Debbie Dickson, principal of Remarkables Primary School at Queenstown was only too happy to speak out for Better Funding in a story which lead the Southern Television broadcast on the day the campaign rolled through town.
Here’s Channel 39 news in the South with a story on the Better Funding tour – it’s clear that the funding freeze is hitting this school hard.
The story starts about a minute into this video and features some thoughts from principal Debbie Dickson and board chair Jane Hughes from Remarkables Primary, NZEI’s Paula Reynolds, and parent Simon Small. It’s clear that the funding freeze is hitting this school hard.
Well said by everyone! https://youtu.be/eHkGKGQLO-o
Thanks to Southern Television for this link.
What does it take to get an MP to step into the shoes of a teacher aide and work alongside them for a day? The power of persuasion from a passionate NZEI member, it turns out! Dana Turnbull, chair of the Hokonui branch, has got a pledge from local MP Todd Barclay to find out what it’s like to do essential — but low-paid and insecure work — supporting children’s learning. Thumbs up to Todd for being prepared to do it – the next step is to persuade him and his caucus colleagues that the Government needs to unfreeze school funding so that support staff can get a fair pay rise without their hours being cut! All along the route of the Better Funding tour, educators will be reminding MPs and aspiring political candidates that we need more investment in teaching and learning, not tax cuts, to ensure our kids get the education they deserve.
We’ve been lucky enough to pick up a copy of Tuesday’s interview on Coast FM with NZEI’s Una McNair and Barry Townrow. They talk about some of the issues facing educators in New Zealand today, and their plans for the van tour.
You can listen in below.
Thanks very much to Coast FM for letting us share this!
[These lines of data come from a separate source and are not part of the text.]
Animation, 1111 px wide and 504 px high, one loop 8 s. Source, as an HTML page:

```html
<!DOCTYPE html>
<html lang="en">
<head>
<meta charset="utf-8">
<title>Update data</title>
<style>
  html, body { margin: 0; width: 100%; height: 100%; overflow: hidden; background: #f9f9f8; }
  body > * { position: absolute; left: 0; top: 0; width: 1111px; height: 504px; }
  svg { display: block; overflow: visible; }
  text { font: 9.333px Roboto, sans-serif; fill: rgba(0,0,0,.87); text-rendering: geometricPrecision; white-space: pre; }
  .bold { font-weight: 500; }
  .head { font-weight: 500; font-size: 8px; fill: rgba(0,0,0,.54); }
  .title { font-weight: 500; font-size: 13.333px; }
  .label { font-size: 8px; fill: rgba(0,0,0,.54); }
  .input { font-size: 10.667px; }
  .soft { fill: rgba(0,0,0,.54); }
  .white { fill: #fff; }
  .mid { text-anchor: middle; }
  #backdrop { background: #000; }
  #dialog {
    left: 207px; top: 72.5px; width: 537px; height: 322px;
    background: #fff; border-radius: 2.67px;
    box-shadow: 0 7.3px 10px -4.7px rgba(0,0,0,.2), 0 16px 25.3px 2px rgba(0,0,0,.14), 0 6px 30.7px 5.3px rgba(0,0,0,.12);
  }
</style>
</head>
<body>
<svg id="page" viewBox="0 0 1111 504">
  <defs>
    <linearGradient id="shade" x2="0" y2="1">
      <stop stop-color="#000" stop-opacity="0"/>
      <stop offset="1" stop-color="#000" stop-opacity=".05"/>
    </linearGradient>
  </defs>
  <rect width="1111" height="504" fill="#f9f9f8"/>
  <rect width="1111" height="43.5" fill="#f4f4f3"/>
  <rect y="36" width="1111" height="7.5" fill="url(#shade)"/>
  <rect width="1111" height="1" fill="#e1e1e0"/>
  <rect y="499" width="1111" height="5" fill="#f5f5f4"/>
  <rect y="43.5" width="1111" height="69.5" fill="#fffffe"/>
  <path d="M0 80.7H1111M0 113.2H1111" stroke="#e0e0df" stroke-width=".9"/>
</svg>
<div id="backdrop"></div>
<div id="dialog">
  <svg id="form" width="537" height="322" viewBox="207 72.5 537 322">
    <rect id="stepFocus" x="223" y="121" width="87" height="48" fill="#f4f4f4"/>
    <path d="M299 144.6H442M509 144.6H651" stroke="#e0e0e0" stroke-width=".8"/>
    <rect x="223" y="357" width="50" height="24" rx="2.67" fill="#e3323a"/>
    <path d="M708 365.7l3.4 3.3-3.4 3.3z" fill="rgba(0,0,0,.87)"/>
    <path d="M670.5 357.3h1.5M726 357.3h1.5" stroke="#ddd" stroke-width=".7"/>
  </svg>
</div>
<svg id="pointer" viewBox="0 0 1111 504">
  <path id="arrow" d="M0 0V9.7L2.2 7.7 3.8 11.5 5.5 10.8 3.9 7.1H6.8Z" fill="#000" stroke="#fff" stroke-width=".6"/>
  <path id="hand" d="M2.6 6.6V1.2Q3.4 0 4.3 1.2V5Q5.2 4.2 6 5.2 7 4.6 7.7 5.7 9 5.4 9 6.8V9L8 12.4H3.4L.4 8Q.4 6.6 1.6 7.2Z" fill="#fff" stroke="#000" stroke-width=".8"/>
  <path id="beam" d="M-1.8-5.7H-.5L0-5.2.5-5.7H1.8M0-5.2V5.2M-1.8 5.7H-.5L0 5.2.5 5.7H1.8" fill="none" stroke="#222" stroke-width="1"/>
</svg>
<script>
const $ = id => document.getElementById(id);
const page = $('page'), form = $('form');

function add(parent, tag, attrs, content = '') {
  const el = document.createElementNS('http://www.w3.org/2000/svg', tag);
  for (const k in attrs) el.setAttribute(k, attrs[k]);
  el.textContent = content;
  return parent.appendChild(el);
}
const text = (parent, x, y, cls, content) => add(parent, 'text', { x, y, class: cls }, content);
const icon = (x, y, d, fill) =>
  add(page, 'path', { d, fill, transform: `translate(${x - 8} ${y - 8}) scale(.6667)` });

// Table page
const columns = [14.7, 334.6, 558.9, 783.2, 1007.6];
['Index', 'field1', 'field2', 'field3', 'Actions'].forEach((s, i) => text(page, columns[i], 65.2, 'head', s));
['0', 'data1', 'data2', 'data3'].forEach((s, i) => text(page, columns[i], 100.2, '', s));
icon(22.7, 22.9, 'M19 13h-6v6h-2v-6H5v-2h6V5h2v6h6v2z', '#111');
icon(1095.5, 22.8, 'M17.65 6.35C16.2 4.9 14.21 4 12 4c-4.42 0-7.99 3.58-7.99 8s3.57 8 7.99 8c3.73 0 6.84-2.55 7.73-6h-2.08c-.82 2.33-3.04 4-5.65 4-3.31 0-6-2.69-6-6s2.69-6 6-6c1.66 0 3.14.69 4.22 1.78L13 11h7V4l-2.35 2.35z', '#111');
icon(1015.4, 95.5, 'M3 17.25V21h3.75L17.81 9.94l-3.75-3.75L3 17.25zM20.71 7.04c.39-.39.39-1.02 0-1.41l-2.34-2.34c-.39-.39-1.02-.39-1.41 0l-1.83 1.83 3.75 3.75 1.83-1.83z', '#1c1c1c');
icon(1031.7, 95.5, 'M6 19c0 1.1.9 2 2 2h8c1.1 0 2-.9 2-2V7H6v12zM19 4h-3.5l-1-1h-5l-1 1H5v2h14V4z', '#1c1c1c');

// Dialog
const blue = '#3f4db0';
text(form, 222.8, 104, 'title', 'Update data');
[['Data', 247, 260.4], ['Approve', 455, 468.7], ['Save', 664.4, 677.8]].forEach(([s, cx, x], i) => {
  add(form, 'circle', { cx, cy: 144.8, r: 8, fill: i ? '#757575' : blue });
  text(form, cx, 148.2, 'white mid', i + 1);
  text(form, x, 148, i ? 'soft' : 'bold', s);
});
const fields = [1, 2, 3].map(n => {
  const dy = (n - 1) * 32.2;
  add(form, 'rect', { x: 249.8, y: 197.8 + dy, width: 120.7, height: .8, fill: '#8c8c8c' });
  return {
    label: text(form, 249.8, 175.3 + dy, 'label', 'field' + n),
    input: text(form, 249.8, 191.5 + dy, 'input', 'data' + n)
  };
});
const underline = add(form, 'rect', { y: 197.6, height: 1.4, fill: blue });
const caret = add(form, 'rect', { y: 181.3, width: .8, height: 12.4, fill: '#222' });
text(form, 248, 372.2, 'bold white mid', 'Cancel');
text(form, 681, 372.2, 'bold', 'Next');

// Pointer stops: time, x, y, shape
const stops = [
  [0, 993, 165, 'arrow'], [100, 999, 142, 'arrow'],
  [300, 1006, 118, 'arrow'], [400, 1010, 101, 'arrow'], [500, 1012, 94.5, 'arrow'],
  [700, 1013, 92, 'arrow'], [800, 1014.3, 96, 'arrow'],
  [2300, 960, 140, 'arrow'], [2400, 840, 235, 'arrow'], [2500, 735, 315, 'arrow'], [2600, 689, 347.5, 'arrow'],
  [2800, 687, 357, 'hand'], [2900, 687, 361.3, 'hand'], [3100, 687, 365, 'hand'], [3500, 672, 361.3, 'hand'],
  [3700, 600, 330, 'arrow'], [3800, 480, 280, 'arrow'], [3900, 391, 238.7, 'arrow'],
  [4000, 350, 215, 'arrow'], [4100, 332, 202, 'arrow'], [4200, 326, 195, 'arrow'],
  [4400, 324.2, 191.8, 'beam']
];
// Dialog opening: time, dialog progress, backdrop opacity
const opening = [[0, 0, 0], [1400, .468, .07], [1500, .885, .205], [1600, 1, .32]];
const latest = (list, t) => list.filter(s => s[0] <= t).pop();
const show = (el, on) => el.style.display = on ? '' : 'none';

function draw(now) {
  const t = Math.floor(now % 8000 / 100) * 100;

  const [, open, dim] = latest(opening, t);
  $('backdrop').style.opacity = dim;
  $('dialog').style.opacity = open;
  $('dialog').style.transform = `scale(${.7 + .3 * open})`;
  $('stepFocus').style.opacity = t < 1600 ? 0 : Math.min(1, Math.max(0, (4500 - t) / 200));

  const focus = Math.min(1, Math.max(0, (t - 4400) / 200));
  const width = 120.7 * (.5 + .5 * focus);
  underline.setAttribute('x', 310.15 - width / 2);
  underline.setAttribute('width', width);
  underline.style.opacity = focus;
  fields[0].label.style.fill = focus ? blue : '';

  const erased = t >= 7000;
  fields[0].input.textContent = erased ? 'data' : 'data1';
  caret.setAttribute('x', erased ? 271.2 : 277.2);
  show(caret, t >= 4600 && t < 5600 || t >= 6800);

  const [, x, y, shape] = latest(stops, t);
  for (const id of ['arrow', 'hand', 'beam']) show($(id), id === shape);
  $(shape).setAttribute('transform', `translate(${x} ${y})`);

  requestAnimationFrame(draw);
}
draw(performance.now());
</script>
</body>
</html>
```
Local kindergarten kids staged a takeover of the Better Funding Heartland camper van when it visited Karoro Kidsfirst in Greymouth on Wednesday February 15.
“I looked in the bus and it was full of kids, they’d even done up their seat belts,” says local activist and retired primary principal Murray MacGibbon.
“It was a wonderful day with Te Whaea Ireland and a great group of activists. For me the highlight was going to the kindergarten, it was a lot of fun. We opened the door and they all piled in.”
He says Te Whaea, a teacher from Karoro School, knew people everywhere and sailed into shops and businesses where she knew parents. “It was very easy to get signatures, no one minds being shoulder-tapped.”
In Greymouth the day started with a phone call to local MP Damien O’Connor, who asked for petitions and postcards to be left at his office. The distinctive blue and yellow camper van called on three primary schools, two kindergartens and spent time downtown, again collecting over 200 signatures on the day and getting postcards signed. “We covered as much ground as possible,” says van driver Murray Smeaton .
He says community response has been 100% positive, and the campaign is getting a lot of great coverage. Schools are really supporting the tour, local media are very present and the van and activists are high visibility.
One Karoro kindergarten parent took away six petition forms and 50 postcards to get signed. Especially passionate are parents who have special needs children with teacher aids, or who were trying to get specific help. One parent who had made three attempts for ORS (Ongoing Resourcing Scheme) funding for their child, rounded up a lot of other parents to sign.